Standard Chartered accused of funding Hamas and enabling billions of dollars of transactions for Iran

Standard Chartered was yesterday facing fresh allegations that it enabled billions of dollars of banking transactions for Iran as well as terror groups including Hamas.

The claims contained in US court documents were described as ‘fabricated’ by the lender.

But they come after Standard Chartered previously paid huge fines to settle claims of poor money-laundering controls and sanctions breaches.

Now, whistleblowers are attempting to reopen a case against the London-based, Asia-focused bank with what they claim is newly uncovered evidence.

Standard Chartered avoided a US prosecution in 2012 after the Government – and then Chancellor George Osborne – intervened on its behalf.

New allegations: Standard Chartered avoided a US prosecution in 2012 after the UK government – and then Chancellor George Osborne – intervened on its behalf

But the whistleblowers now accuse the US government of committing a ‘colossal fraud’ on the court in New York over the thoroughness of its probe into alleged sanctions violations in 2012 and 2013.

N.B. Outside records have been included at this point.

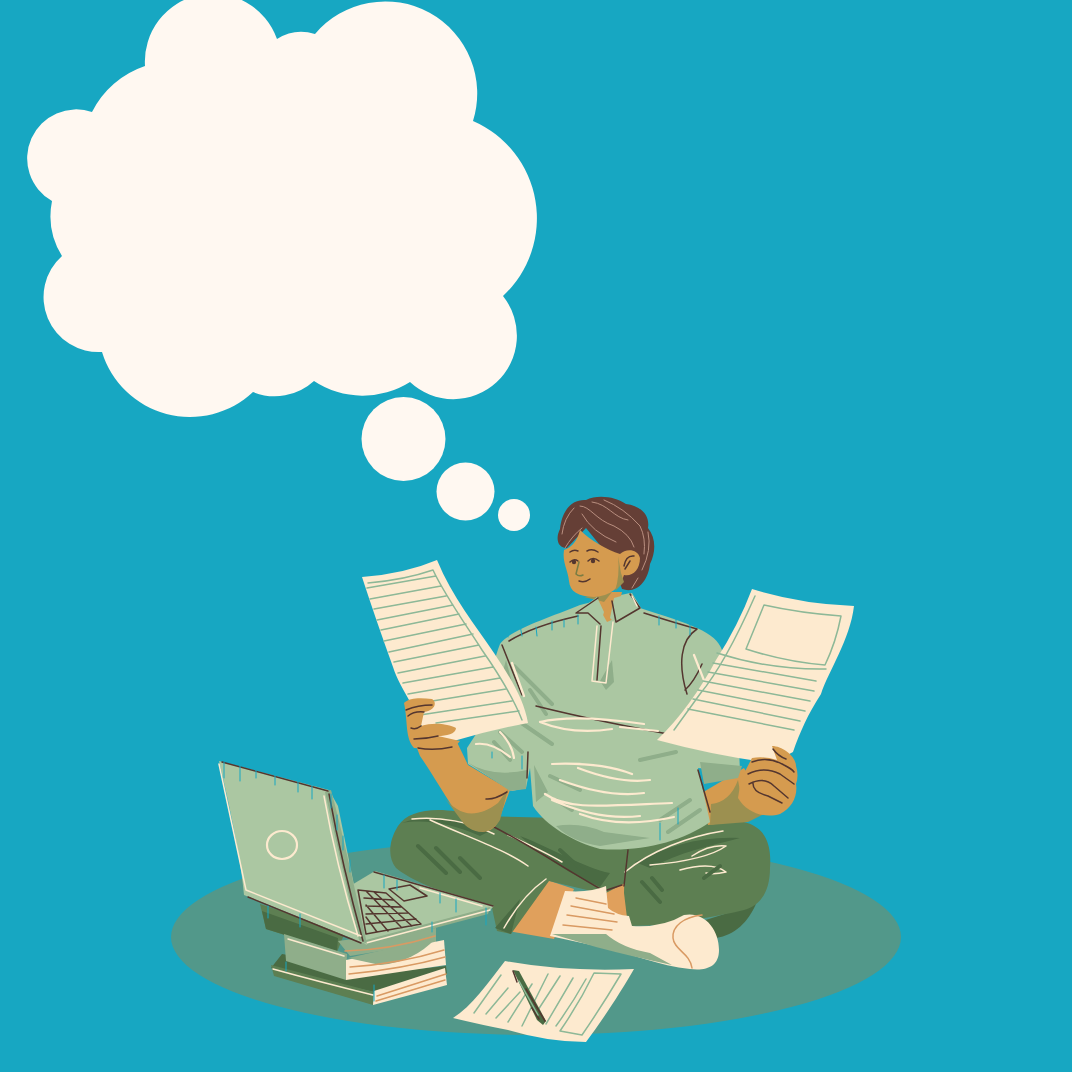
<!DOCTYPE html>
<html lang="en">
<head>
<meta charset="utf-8">
<title>Thinking over paperwork</title>
<style>
:root {
  --sky: #17a7c2;
  --cloud: #fff8f1;
  --mat: #52988a;
  --paper: #fdeacf;
  --sage: #abc7a2;
  --sage-mid: #8fae8a;
  --moss: #5d7f52;
  --moss-dark: #4a6b43;
  --skin: #d59b4f;
  --skin-light: #e0a05c;
  --skin-shade: #9c9050;
  --hair: #653f36;
  --ink: #54362f;
  --rule: #8db897;
}
html, body { margin: 0; height: 100%; overflow: hidden; background: var(--sky); }
svg { display: block; width: 1072px; height: 1072px; }
.cloud { fill: var(--cloud); }
.mat { fill: var(--mat); }
.paper { fill: var(--paper); }
.sage { fill: var(--sage); }
.sage-mid { fill: var(--sage-mid); }
.moss { fill: var(--moss); }
.moss-dark { fill: var(--moss-dark); }
.skin { fill: var(--skin); }
.skin-light { fill: var(--skin-light); }
.skin-shade { fill: var(--skin-shade); }
.hair { fill: var(--hair); }
.ink-fill { fill: var(--ink); }
.line { fill: none; stroke-width: 1.5; stroke-linecap: round; stroke-linejoin: round; }
.ink { stroke: var(--ink); }
.cream { stroke: var(--paper); }
.rule { stroke: var(--rule); }
.tan { stroke: #d99a63; }
.shade { stroke: var(--sage-mid); }
.deep { stroke: var(--moss-dark); }
.strand { stroke: #b98f80; stroke-width: 1; }
.drip { stroke: var(--sky); stroke-width: 1; }
.bold { stroke-width: 2.2; }
.brush { stroke-width: 4; }
</style>
</head>
<body>
<svg viewBox="0 0 1072 1072" role="img" aria-label="A person sitting cross-legged, reading two sheets of paper under an empty thought bubble">
  <rect width="1072" height="1072" fill="var(--sky)"/>

  <g id="thought-bubble" class="cloud">
    <path d="M145 66A68 68 0 0 1 277 39A46 46 0 0 1 315 34A92 92 0 0 1 473 121A106 106 0 0 1 503 296A63.5 63.5 0 0 1 410 382A88 88 0 0 1 314 381A58 58 0 0 1 253 392A92 92 0 0 1 102 352A55 55 0 0 1 62 256A76 76 0 0 1 52 201A49 49 0 0 1 92 112A92 92 0 0 1 145 66Z"/>
    <circle cx="403.500" cy="439" r="42"/>
    <circle cx="465.500" cy="491.500" r="29"/>
    <circle cx="514" cy="515" r="16"/>
  </g>

  <ellipse id="mat" class="mat" cx="536" cy="937" rx="365" ry="98"/>

  <g id="legs">
    <path class="moss-dark" d="M690 925L756 904C748 922 735 935 716 938Z"/>
    <path class="skin-light" d="M602 889L626 880L629 918L600 915Z"/>
    <path class="skin-light" d="M508 931L547 880L574 889L554 939Z"/>
    <path class="moss" d="M480 816C440 806 410 808 398 826C388 842 388 858 396 868C416 885 468 901 492 908L497 931L511 934L549 881L604 894L650 870L640 820Z"/>
    <path class="moss" d="M624 893L625 850L690 824L738 821C764 824 772 842 770 868C770 892 760 906 744 910C716 917 690 920 664 925L628 926Z"/>
    <path class="moss-dark" d="M402 823C430 812 468 822 488 832L480 836C450 823 424 819 402 823ZM520 836C552 848 584 868 610 873L600 887C572 875 544 858 520 836ZM495 928L520 899L511 934ZM635 862C668 846 700 836 740 838C710 846 680 852 650 868Z"/>
    <path class="line cream" d="M412 819C440 816 470 822 494 834M430 820C470 838 506 850 528 866M508 835C532 846 548 854 562 862M546 879Q522 896 504 928M625 872C650 851 690 836 723 831M650 865C685 862 712 856 726 846Q710 844 692 856M680 870Q712 861 726 872Q714 875 706 873"/>
    <path class="line ink" d="M492 826C530 845 566 870 604 891L622 885M628 850L624 886"/>
    <path class="line deep brush" d="M418 846L446 873M436 848L460 872M460 858L480 878M560 850L584 872M642 882L660 902M652 878L662 890M720 866L704 878"/>
    <path class="paper" d="M565 891Q590 893 606 886L608 908Q616 915 629 916L632 926Q662 928 684 915C704 911 719 929 719 950C719 967 706 971 690 969C660 966 630 953 596 946L550 936Z"/>
    <path class="sage-mid" d="M552 934L606 934Q622 948 650 953L672 965Q630 956 596 947Z"/>
    <path class="line tan" d="M576 898L606 904M571 906L614 914M567 915L617 922M563 925L612 930M702 915C684 917 672 926 673 938C674 950 690 953 692 968"/>
  </g>

  <g id="arms">
    <path class="skin" d="M413 738L420 756C438 782 450 806 467 826C480 835 492 833 498 822L510 790L468 765L455 738Z"/>
    <path class="skin-shade" d="M444 797C458 815 475 820 498 803L508 789L500 820C490 836 474 834 464 824Z"/>
    <path class="line ink" d="M507 792Q494 800 486 799"/>
    <path class="skin" d="M700 794L744 768L764 800L752 819L708 825Z"/>
    <path class="skin-shade" d="M711 804Q730 802 738 780L742 802L764 814L748 822L710 825Z"/>
  </g>

  <g id="shirt">
    <path class="sage" d="M580 605C548 618 510 630 500 644C492 664 486 700 480 728L467 748L468 764L512 791L526 788L530 768L533 806C546 826 574 842 600 849C640 852 682 842 710 822L698 768L740 772L737 700L722 650C716 632 690 624 640 608L630 593L612 597Z"/>
    <path class="sage-mid" d="M467 762Q492 778 527 770L526 789L510 791ZM534 765L548 792L536 802ZM600 681L612 660L614 682L606 690ZM700 762L742 766L738 778L704 784ZM556 826Q580 822 604 832L650 838L600 846Q572 842 556 826ZM506 660L514 690L528 720L518 700L498 690Z"/>
    <path class="line shade brush" d="M514 666L552 704M530 690L546 714M520 722L552 744M500 732L522 752M494 742L510 760M550 776L580 790M556 800L572 810M640 760L676 752M660 820L690 800M668 832L700 810"/>
    <path class="line ink" d="M509 641C530 628 560 620 578 616M502 645L522 695M644 613Q672 622 697 629C680 640 678 665 687 694M685 690Q694 682 702 664M528 752L527 778M536 706Q600 722 690 738M698 770L710 812"/>
    <path class="line cream bold" d="M512 663L524 696M540 722Q574 714 644 724M540 722Q572 735 612 729M620 727L658 731M552 764Q600 762 632 774M578 768Q620 784 650 780M545 794C568 810 600 806 672 803M552 800Q600 821 640 816M560 780Q608 798 644 793M500 732Q512 744 514 758M476 744Q492 742 510 757M580 814Q620 829 674 817M694 655L707 688"/>
    <path class="drip line" d="M506 626L508 637M520 625L522 636M536 627L537 636M552 621V630M564 620V627M578 613V624M659 616V625M676 618V628M690 624V635M522 756V769M492 752V758M660 823V840M678 808V824"/>
    <path class="skin" d="M598 592L622 592L616 618L607 622L598 606Z"/>
    <path class="skin-shade" d="M584 597L612 592L604 602L597 600Z"/>
    <path class="sage" d="M597 597L574 614L590 616L600 626L604 612ZM614 598L632 593L641 608L616 624L610 618Z"/>
    <path class="line ink" d="M598 598L576 613L588 613L600 624M612 601L616 622L640 608L630 594"/>
    <path class="line cream" d="M597 626L592 681L606 683L613 622M632 596L637 606"/>
    <path class="line ink" d="M601 626L597 680"/>
  </g>

  <g id="head">
    <path class="hair" d="M567 548C558 548 555 539 560 529C562 510 572 499 586 500C598 494 616 497 626 504C642 506 650 516 648 528C656 538 656 552 650 564C648 582 636 594 622 589L612 560L586 528Z"/>
    <path class="skin" d="M564 550Q576 546 580 530C590 540 607 550 620 554C626 548 638 549 640 558C640 570 632 577 624 575C620 588 610 596 594 597C578 596 570 592 569 581C568 570 562 562 564 550Z"/>
    <path class="skin-shade" d="M618 556L621 573L624 582L615 591Q620 576 618 556Z"/>
    <path class="line ink" d="M570 552Q574 549 578 551M587 551Q592 548 598 552M624 566Q626 555 634 556M625 569L630 561M579 581Q585 583 590 579M570 562Q574 558 578 561M588 561Q593 556 599 561"/>
    <path class="line" stroke="#7a7d43" d="M579 562L576 574Q579 577 583 575"/>
    <circle class="ink-fill" cx="574" cy="562" r="2.200"/>
    <circle class="ink-fill" cx="593" cy="561" r="2.200"/>
    <path class="line strand" d="M582 528Q572 536 565 548M580 506C590 506 596 520 614 526Q630 534 634 547M592 502C608 504 614 518 628 520M604 500Q624 508 640 526Q646 538 644 554M582 514Q592 532 616 542M648 532Q652 550 642 570M638 578L632 588M574 508Q564 518 562 534"/>
  </g>

  <g id="left-sheet">
    <path class="paper" d="M362 577Q404 574 437 560C452 597 476 626 494 653C512 680 524 700 528 723Q490 730 450 742L424 735C420 712 400 690 393 667Q376 620 362 577Z"/>
    <path class="line rule" d="M368 583Q404 580 433 570C444 594 464 622 482 650Q510 690 522 720M367 588L436 576M370 599L441 586M374 609L446 596M377 620L453 605M381 630L459 614M384 641L466 624M389 652L473 634M394 662L479 645M398 673L485 656M403 683L493 667M408 694L500 678M414 704L506 689M420 715L512 701M436 723L519 711"/>
  </g>
  <g id="left-hand">
    <path class="skin" d="M404 703C410 697 422 698 432 699C438 703 434 711 424 712L421 726C434 722 448 724 456 728C456 734 446 736 438 736L460 741Q456 748 440 749L414 748C405 738 408 722 404 703Z"/>
    <path class="line ink" d="M406 710Q418 705 432 705M408 716Q414 711 424 712M421 726Q416 730 411 728M438 736Q426 739 414 739M452 747Q434 751 418 748"/>
  </g>

  <g id="right-sheet">
    <path class="paper" d="M752 589Q800 604 854 606C850 640 828 672 821 694C808 714 800 732 793 752L772 763Q716 756 657 740C680 718 700 690 716 660Q738 626 752 589Z"/>
    <path class="line rule" d="M764 605Q800 613 841 616Q836 642 825 665Q786 662 746 649ZM717 653Q770 670 826 669M713 663L816 681M708 672L814 691M703 681L810 701M698 690L805 711M693 699L800 721M688 709L794 730M755 596C740 630 720 670 700 694L674 730"/>
  </g>
  <g id="right-hand">
    <path class="skin" d="M772 746C782 746 796 756 796 766Q799 776 796 784C798 796 792 808 780 814C764 819 746 812 738 798L741 779L752 758Q764 756 777 760Z"/>
    <path class="line ink" d="M752 762Q768 756 784 765Q792 769 794 772M748 774Q764 766 780 774L794 784M749 784Q764 776 774 786L788 798M753 782Q752 792 768 796L782 803M773 749Q778 756 786 759"/>
  </g>

  <g id="books">
    <path class="moss" d="M260 904L345 932L337 952L266 929Z"/>
    <path class="moss-dark" d="M262 911L338 938L337 951L266 929ZM271 968L282 954L390 972L446 966L447 974L374 992Z"/>
    <path class="moss" d="M271 965L374 992L373 1005L274 976Z"/>
    <path class="paper" d="M374 991L445 968L447 985L373 1005Z"/>
    <path class="sage-mid" d="M284 934L347 954L346 980L286 961ZM338 941L436 928L436 942L350 956Z"/>
    <path class="paper" d="M346 960L444 940L446 965L346 980Z"/>
    <path class="sage-mid" d="M348 958L436 938Q414 962 380 965Z"/>
    <path class="line tan" d="M350 967Q398 964 444 950M349 974Q402 969 445 957M377 996L446 974M376 1001L445 980M345 951Q390 950 435 936"/>
    <path class="line cream" d="M273 969Q320 982 373 995M288 939L344 956"/>
  </g>

  <g id="laptop">
    <path class="sage" d="M340 892L375 871L494 906L488 912L366 945Z"/>
    <path class="sage-mid" d="M366 940L490 907L488 914L367 946Z"/>
    <path class="line ink" d="M358 890L386 893L421 924L366 934ZM364 898L393 900M366 906L401 907M366 914L408 913M366 924L416 919M366 891L402 928M374 892L412 926M366 905L388 931M366 917L377 932M389 889L410 885L427 896L404 901ZM374 872L493 906"/>
    <path class="line cream" d="M366 943L490 910M420 888L482 906"/>
    <path class="sage" d="M219 761L329 790L338 806L366 944L244 895Q240 850 219 761Z"/>
    <path class="sage-mid" d="M325 792L331 790Q342 830 367 944L359 940Q340 858 325 792Z"/>
    <path class="line ink" d="M222 762L328 791M329 794Q342 865 363 941M248 897L361 943"/>
    <path class="line cream" d="M219 764L246 890L361 936M324 796Q336 864 358 936"/>
    <ellipse class="line cream bold" cx="282" cy="845" rx="15" ry="14"/>
    <path class="line drip" d="M224 762V778M240 766V781M256 770V778M275 774V785M298 779V792M312 784V799M331 794V808M337 815V830M343 836V850M350 860V872M384 875V888M397 880V890M440 893V903M456 899V912M486 908V925M268 906V918M300 914V927M432 922V932M374 985V1001M286 962V971"/>
  </g>

  <g id="floor-sheet">
    <path class="paper" d="M505 961Q565 972 634 969C622 990 604 1018 586 1042Q548 1042 508 1030Q482 1025 453 1018C472 1006 488 983 505 961Z"/>
    <path class="line rule" d="M594 973L621 974Q602 1006 582 1035L560 1031Q580 1002 594 973ZM586 979Q572 1004 556 1026M573 978L546 1024M560 976L538 1010M548 974L522 1026M532 984L508 1022M520 992L496 1018M508 988L486 1014M501 975L474 1013"/>
    <path class="moss-dark" d="M513 970L519 971L546 1021L543 1025L537 1020Z"/>
    <path class="line ink" d="M513 971L517 982M526 989L545 1021M532 1008L539 1019"/>
    <path class="line rule" d="M519 981L538 1015"/>
  </g>
</svg>
</body>
</html>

In a court document filed last week, based on re-examination of documents, they claim that Standard Chartered ‘facilitated many billions of dollars in banking transactions for Iran, numerous international terror groups, and the front companies for those groups’. 

It names Hamas, Hezbollah, the Taliban and al-Qaeda among the groups involved. The whistleblowers, filing the claim under the name Brutus Trading, said they have identified £77billion worth of transactions between the bank and Iranian-related clients.

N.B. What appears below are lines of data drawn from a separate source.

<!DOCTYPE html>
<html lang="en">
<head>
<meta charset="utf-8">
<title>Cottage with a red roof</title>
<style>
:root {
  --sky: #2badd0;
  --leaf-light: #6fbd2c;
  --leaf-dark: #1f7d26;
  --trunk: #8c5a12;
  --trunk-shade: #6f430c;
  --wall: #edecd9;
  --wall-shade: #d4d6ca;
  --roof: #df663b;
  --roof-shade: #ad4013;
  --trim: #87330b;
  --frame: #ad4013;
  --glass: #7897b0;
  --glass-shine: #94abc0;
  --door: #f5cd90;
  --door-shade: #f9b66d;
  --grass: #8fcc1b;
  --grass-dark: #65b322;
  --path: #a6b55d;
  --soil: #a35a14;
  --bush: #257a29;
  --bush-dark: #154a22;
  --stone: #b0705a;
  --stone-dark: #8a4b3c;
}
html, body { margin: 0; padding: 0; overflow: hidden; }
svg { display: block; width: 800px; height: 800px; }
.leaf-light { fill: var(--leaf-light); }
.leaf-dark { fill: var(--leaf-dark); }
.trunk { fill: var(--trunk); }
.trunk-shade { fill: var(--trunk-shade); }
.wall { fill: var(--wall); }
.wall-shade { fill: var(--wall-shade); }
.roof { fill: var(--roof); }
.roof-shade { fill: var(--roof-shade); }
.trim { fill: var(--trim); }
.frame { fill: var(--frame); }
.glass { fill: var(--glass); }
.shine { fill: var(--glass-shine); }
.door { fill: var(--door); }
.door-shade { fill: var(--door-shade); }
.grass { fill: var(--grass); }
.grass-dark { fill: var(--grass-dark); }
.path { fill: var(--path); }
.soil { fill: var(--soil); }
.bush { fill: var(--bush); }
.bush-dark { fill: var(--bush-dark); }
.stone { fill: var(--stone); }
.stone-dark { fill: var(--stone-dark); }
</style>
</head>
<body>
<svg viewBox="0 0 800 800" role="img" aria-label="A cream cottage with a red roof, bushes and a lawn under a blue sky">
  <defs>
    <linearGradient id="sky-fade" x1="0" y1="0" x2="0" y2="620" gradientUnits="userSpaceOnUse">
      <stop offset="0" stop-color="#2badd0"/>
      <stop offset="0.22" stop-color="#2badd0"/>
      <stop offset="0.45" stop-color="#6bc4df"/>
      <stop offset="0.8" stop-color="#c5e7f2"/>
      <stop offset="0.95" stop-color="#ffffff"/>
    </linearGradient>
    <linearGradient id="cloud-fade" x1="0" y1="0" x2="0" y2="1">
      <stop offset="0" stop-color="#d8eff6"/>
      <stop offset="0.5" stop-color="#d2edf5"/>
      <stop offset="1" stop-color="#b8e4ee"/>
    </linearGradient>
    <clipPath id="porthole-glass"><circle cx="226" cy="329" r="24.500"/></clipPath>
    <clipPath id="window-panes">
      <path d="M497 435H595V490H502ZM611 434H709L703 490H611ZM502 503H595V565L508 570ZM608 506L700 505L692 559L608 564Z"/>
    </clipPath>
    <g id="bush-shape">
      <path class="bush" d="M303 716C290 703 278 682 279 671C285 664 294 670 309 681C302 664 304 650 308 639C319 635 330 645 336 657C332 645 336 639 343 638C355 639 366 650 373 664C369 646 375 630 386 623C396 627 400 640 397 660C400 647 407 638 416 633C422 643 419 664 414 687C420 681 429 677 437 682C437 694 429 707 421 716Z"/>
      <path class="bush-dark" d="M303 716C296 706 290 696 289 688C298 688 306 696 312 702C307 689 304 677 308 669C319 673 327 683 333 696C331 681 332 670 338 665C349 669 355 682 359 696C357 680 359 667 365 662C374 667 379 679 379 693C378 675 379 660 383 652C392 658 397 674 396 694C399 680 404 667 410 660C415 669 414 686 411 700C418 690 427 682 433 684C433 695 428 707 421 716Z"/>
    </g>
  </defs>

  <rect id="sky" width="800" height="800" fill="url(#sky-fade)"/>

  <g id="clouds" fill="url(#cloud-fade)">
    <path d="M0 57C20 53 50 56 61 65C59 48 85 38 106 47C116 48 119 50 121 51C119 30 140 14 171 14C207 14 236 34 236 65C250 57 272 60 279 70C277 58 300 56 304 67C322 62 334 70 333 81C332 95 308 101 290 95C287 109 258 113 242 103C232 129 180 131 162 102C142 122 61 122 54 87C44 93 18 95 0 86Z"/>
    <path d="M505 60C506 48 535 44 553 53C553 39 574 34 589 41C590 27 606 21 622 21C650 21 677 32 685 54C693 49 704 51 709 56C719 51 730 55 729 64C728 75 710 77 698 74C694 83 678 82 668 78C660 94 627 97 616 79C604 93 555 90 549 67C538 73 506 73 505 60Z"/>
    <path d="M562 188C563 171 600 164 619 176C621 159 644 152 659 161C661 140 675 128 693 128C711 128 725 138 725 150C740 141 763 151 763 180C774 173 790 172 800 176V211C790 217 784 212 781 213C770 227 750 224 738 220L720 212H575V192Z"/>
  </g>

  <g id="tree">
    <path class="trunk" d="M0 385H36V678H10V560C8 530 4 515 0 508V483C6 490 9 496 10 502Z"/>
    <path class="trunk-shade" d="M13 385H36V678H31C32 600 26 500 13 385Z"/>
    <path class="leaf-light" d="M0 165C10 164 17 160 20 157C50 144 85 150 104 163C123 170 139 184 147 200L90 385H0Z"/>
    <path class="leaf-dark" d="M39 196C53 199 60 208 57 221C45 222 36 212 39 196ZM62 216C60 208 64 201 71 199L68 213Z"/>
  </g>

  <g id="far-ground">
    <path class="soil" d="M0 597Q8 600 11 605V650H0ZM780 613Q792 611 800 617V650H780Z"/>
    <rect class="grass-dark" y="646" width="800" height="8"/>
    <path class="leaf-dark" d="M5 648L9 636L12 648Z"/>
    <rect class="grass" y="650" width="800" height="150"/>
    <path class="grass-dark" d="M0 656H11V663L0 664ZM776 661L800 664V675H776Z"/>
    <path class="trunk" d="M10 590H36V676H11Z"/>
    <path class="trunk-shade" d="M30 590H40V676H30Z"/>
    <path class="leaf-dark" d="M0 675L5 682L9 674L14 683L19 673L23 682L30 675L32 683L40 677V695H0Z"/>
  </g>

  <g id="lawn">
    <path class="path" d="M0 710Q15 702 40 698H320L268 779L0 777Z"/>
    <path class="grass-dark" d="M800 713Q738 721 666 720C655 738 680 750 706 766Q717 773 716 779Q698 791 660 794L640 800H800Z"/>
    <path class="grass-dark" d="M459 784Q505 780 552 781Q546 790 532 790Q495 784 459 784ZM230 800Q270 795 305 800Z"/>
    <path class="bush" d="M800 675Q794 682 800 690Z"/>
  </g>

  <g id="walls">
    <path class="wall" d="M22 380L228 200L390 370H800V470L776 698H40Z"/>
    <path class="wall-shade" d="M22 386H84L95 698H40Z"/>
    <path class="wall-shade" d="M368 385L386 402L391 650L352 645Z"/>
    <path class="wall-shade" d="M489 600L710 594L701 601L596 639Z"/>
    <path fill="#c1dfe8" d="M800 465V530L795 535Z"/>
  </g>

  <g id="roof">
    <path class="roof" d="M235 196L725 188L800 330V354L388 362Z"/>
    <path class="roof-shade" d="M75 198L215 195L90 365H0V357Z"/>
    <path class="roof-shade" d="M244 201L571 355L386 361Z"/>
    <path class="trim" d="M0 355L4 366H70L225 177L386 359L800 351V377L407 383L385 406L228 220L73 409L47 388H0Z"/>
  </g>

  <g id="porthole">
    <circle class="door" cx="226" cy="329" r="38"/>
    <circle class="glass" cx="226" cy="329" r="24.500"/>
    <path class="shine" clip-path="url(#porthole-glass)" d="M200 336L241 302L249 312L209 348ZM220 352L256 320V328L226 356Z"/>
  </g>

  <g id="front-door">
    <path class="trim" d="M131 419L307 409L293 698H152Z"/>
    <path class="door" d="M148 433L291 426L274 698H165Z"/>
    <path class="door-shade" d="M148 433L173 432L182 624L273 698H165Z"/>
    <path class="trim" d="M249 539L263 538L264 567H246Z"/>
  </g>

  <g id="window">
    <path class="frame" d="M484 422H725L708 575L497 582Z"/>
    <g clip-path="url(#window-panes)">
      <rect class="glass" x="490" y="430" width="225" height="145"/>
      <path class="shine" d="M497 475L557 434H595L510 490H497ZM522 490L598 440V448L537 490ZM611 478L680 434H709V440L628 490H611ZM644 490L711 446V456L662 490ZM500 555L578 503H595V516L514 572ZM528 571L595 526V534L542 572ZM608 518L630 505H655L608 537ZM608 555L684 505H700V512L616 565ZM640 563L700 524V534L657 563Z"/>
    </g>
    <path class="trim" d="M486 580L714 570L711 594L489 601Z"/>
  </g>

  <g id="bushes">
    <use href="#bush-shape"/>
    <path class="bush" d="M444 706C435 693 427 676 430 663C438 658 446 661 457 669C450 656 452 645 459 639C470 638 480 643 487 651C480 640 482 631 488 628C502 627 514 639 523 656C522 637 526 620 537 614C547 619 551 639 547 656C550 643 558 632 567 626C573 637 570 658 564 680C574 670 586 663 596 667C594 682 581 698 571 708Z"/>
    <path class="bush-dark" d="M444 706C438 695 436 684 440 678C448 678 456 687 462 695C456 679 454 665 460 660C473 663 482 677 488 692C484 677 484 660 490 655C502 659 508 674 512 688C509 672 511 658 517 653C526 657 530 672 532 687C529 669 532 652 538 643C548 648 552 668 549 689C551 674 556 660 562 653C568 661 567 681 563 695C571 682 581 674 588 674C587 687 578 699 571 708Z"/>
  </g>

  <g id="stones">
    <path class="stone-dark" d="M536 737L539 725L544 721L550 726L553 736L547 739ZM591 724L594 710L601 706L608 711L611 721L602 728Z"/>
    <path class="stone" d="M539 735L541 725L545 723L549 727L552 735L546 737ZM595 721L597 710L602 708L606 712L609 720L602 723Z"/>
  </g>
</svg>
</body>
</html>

‘With the assistance of forensic data analysis, Brutus was only recently able to reveal or “decloak” countless illegal transactions that were hidden deep in the bank’s electronic spreadsheets, which Brutus gave to the government,’ the document revealed.

They are seeking to reverse the previous dismissal of their claims and revive the lawsuit. But Standard Chartered said it was ‘another attempt to use fabricated claims, following previous unsuccessful attempts’. 

A bank spokesman said: ‘The false allegations underpinning it have been thoroughly discredited by the US authorities who undertook a comprehensive investigation into the claims and said they were “meritless” and did not show any violations of US sanctions.’

In 2019, Standard Chartered agreed to pay more than £800million to UK and US authorities over financial transactions that violated sanctions against Iran.

Some of the violations occurred after the bank settled similar charges in 2012 when it had paid US authorities more than £400million for illegally moving money through the US financial system on behalf of clients in Iran, Sudan, Libya and Myanmar.